Student's Off-Campus Social Media Posts Bore Sufficient Connection to School to Permit the School Board to Discipline Student by Expelling Him.
Chen v. Albany School District || 9th U.S. Circuit Court of Appeals, Dec. 27, 2022.
In November 2016, a high school student created a private Instagram account followed by a small group of classmates. The student pseudonymously posted racist memes, images, and comments, including photos of Black classmates, to the account. In March 2017, knowledge of the account's existence and content began to spread through the high school after another student shared photos of it. Students suffered severe mental and emotional distress, which affected their grades, caused them to miss class, and in one case, even to withdraw the high school. In June 2017, the high School Board held an expulsion hearing, and the student was expelled. The student filed suit in the Federal district court. The district court granted judgment in favor of the school district. The student appealed.

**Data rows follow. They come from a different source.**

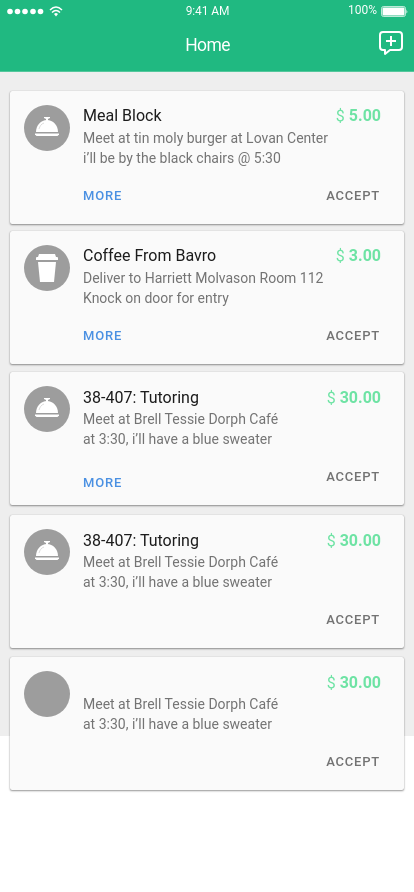
<!DOCTYPE html>
<html lang="en">
<head>
<meta charset="utf-8">
<title>Home</title>
<style>
:root {
  --green: #20b981;
  --mint: #6ee3a4;
  --blue: #4a90e2;
  --ink: #1c1c1c;
  --grey: #737373;
  --disc: #9d9d9d;
  --card: #fafafa;
  --backdrop: #eeeeee;
}
* { box-sizing: border-box; margin: 0; padding: 0; }
body {
  width: 414px; height: 892px; overflow: hidden;
  background: linear-gradient(var(--backdrop) 736px, #fff 736px);
  font-family: Roboto, "Noto Sans", sans-serif;
}
a { text-decoration: none; }
svg { display: block; }
.top-bar { height: 72px; background: var(--green); color: #fff; border-bottom: 1px solid #54c79c; }
.status {
  height: 22px; padding: 0 6px 0 7px;
  display: grid; grid-template-columns: 1fr auto 1fr; align-items: center;
  font-size: 12px; line-height: 22px;
}
.time { letter-spacing: -.1px; }
.power { display: flex; justify-content: flex-end; align-items: center; gap: 4px; margin-top: -2px; }
.power svg { margin-top: 3px; }
.nav {
  height: 46px; padding: 0 11px 0 12px;
  display: grid; grid-template-columns: 1fr auto 1fr; align-items: center;
}
.nav h1 { grid-column: 2; font-size: 17.5px; font-weight: 400; letter-spacing: -.6px; }
.compose { justify-self: end; margin-top: -4px; }
.jobs { display: flex; flex-direction: column; padding: 19px 10px 0; }
.job {
  height: 133px; padding: 14px 23px 0 14px; margin-bottom: 7px;
  display: grid; grid-template-columns: 46px 1fr auto; grid-template-rows: 23px 40px 1fr;
  column-gap: 13px;
  background: var(--card); border-radius: 2px;
  box-shadow: 0 1px 2px rgba(0,0,0,.4), 0 0 1px rgba(0,0,0,.25);
}
.job:nth-child(2) { margin-bottom: 8px; }
.job:nth-child(3) { margin-bottom: 10px; }
.job:nth-child(4) { margin-bottom: 9px; }
.badge { width: 46px; height: 46px; grid-row: 1 / 3; }
.job h2, .price { font-size: 16px; line-height: 21px; white-space: nowrap; }
.job:nth-child(n+3) h2, .job:nth-child(n+3) .price { padding-top: 1px; }
.job h2 { grid-column: 2; grid-row: 1; font-weight: 400; color: var(--ink); }
.price { grid-column: 3; grid-row: 1; color: var(--mint); }
.price b { font-weight: 700; }
.details {
  grid-column: 2 / 4; grid-row: 2;
  font-size: 14px; line-height: 20px; color: var(--grey); white-space: nowrap;
}
.actions {
  grid-column: 2 / 4; grid-row: 3; padding: 18px 1px 0 0;
  display: flex; align-items: flex-start;
  font-size: 13px; line-height: 20px; font-weight: 500; letter-spacing: .8px;
}
.more { color: var(--blue); }
.accept { color: var(--grey); margin-left: auto; }
.job:nth-child(3) .more { padding-top: 6px; }
</style>
</head>
<body>
<svg width="0" height="0" style="position:absolute" aria-hidden="true">
  <defs>
    <symbol id="meal" viewBox="0 0 46 46">
      <circle cx="23" cy="23" r="23" fill="#9d9d9d"/>
      <g fill="#fff">
        <path d="M20 12h6v1l-2 1v2h-2v-2l-2-1z"/>
        <path d="M12 27c0-7 5-12 11-12s11 5 11 12z"/>
        <path d="M11 28.5h24v1l-1.500 1.500h-21l-1.500-1.500z"/>
      </g>
      <path d="M15 24c1-3 2-5 5-6" fill="none" stroke="#dedede"/>
    </symbol>
    <symbol id="cup" viewBox="0 0 46 46">
      <circle cx="23" cy="23" r="23" fill="#9d9d9d"/>
      <g fill="#fff">
        <path d="M15 9h16l1 3h1q1 0 1 1v2h-22v-2q0-1 1-1h1z"/>
        <path d="M14 17h18l-2 20h-14z"/>
      </g>
    </symbol>
    <symbol id="blank" viewBox="0 0 46 46">
      <circle cx="23" cy="23" r="23" fill="#9d9d9d"/>
    </symbol>
  </defs>
</svg>

<header class="top-bar">
  <div class="status">
    <svg width="56" height="12" viewBox="0 0 56 12" fill="#fff" role="img" aria-label="Signal and Wi-Fi">
      <circle cx="3" cy="6.500" r="2.800"/>
      <circle cx="10.500" cy="6.500" r="2.800"/>
      <circle cx="18" cy="6.500" r="2.800"/>
      <circle cx="26" cy="6.500" r="2.800"/>
      <circle cx="33.500" cy="6.500" r="2.800"/>
      <g fill="none" stroke="#fff" stroke-width="1.500">
        <path d="M43 5q6-6 12 0"/>
        <path d="M45 7.500q4-4 8 0"/>
      </g>
      <path d="M47 9q2-2 4 0l-2 2.500z"/>
    </svg>
    <span class="time">9:41 AM</span>
    <div class="power">
      <span>100%</span>
      <svg width="27" height="11" viewBox="0 0 27 11" role="img" aria-label="Battery full">
        <rect x=".5" y=".5" width="24" height="10" rx="2" fill="none" stroke="#fff" opacity=".7"/>
        <rect x="1.500" y="1.500" width="22" height="8" rx="1" fill="#fff"/>
        <path d="M25.500 3.500q1.500 2 0 4z" fill="#fff"/>
      </svg>
    </div>
  </div>
  <nav class="nav">
    <h1>Home</h1>
    <a class="compose" href="#" aria-label="New request">
      <svg width="24" height="25" viewBox="0 0 24 25" fill="none" stroke="#fff" stroke-width="2" stroke-linejoin="round">
        <path d="M4 1h16q3 0 3 3v12q0 3-3 3h-9l-5 4v-4h-2q-3 0-3-3v-12q0-3 3-3z"/>
        <path d="M12 5v10M7 10h10"/>
      </svg>
    </a>
  </nav>
</header>

<main class="jobs">
  <article class="job">
    <svg class="badge" aria-hidden="true"><use href="#meal"/></svg>
    <h2>Meal Block</h2>
    <p class="price">$ <b>5.00</b></p>
    <p class="details">Meet at tin moly burger at Lovan Center<br>i’ll be by the black chairs @ 5:30</p>
    <div class="actions"><a class="more" href="#">MORE</a><a class="accept" href="#">ACCEPT</a></div>
  </article>
  <article class="job">
    <svg class="badge" aria-hidden="true"><use href="#cup"/></svg>
    <h2>Coffee From Bavro</h2>
    <p class="price">$ <b>3.00</b></p>
    <p class="details">Deliver to Harriett Molvason Room 112<br>Knock on door for entry</p>
    <div class="actions"><a class="more" href="#">MORE</a><a class="accept" href="#">ACCEPT</a></div>
  </article>
  <article class="job">
    <svg class="badge" aria-hidden="true"><use href="#meal"/></svg>
    <h2>38-407: Tutoring</h2>
    <p class="price">$ <b>30.00</b></p>
    <p class="details">Meet at Brell Tessie Dorph Café<br>at 3:30, i’ll have a blue sweater</p>
    <div class="actions"><a class="more" href="#">MORE</a><a class="accept" href="#">ACCEPT</a></div>
  </article>
  <article class="job">
    <svg class="badge" aria-hidden="true"><use href="#meal"/></svg>
    <h2>38-407: Tutoring</h2>
    <p class="price">$ <b>30.00</b></p>
    <p class="details">Meet at Brell Tessie Dorph Café<br>at 3:30, i’ll have a blue sweater</p>
    <div class="actions"><a class="accept" href="#">ACCEPT</a></div>
  </article>
  <article class="job">
    <svg class="badge" aria-hidden="true"><use href="#blank"/></svg>
    <p class="price">$ <b>30.00</b></p>
    <p class="details">Meet at Brell Tessie Dorph Café<br>at 3:30, i’ll have a blue sweater</p>
    <div class="actions"><a class="accept" href="#">ACCEPT</a></div>
  </article>
</main>
</body>
</html>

The Ninth Circuit Court of Appeals held that a student's off-campus speech is not necessarily beyond a school district's regulatory authority, but the speech must bear a sufficient connection to the school to allow regulation. Relevant considerations include (1) the degree and likelihood the speech would harm the school; (2) whether it was reasonably foreseeable that the speech would reach and impact the school; and (3) the relation between the content and context of the speech and the school.
The Court of Appeals observed that the student intended the Instagram account to be private, but it was foreseeable the posts would reach and impact the school, given how easily electronic communications may be copied. Moreover, once the account's privacy was breached, the degree and likelihood of harm caused by the posts was significant, which was demonstrated by its impact on the students. Finally, the relation between the content and context of the speech and the school weighed in favor of upholding the district's disciplinary authority because (1) once the student's posts spread around the school, a number of students became the targets of severe bullying and harassment; and (2) although the student was free to espouse offensive, unpopular viewpoints, he was not free to disseminate harassing invective targeted at particular classmates.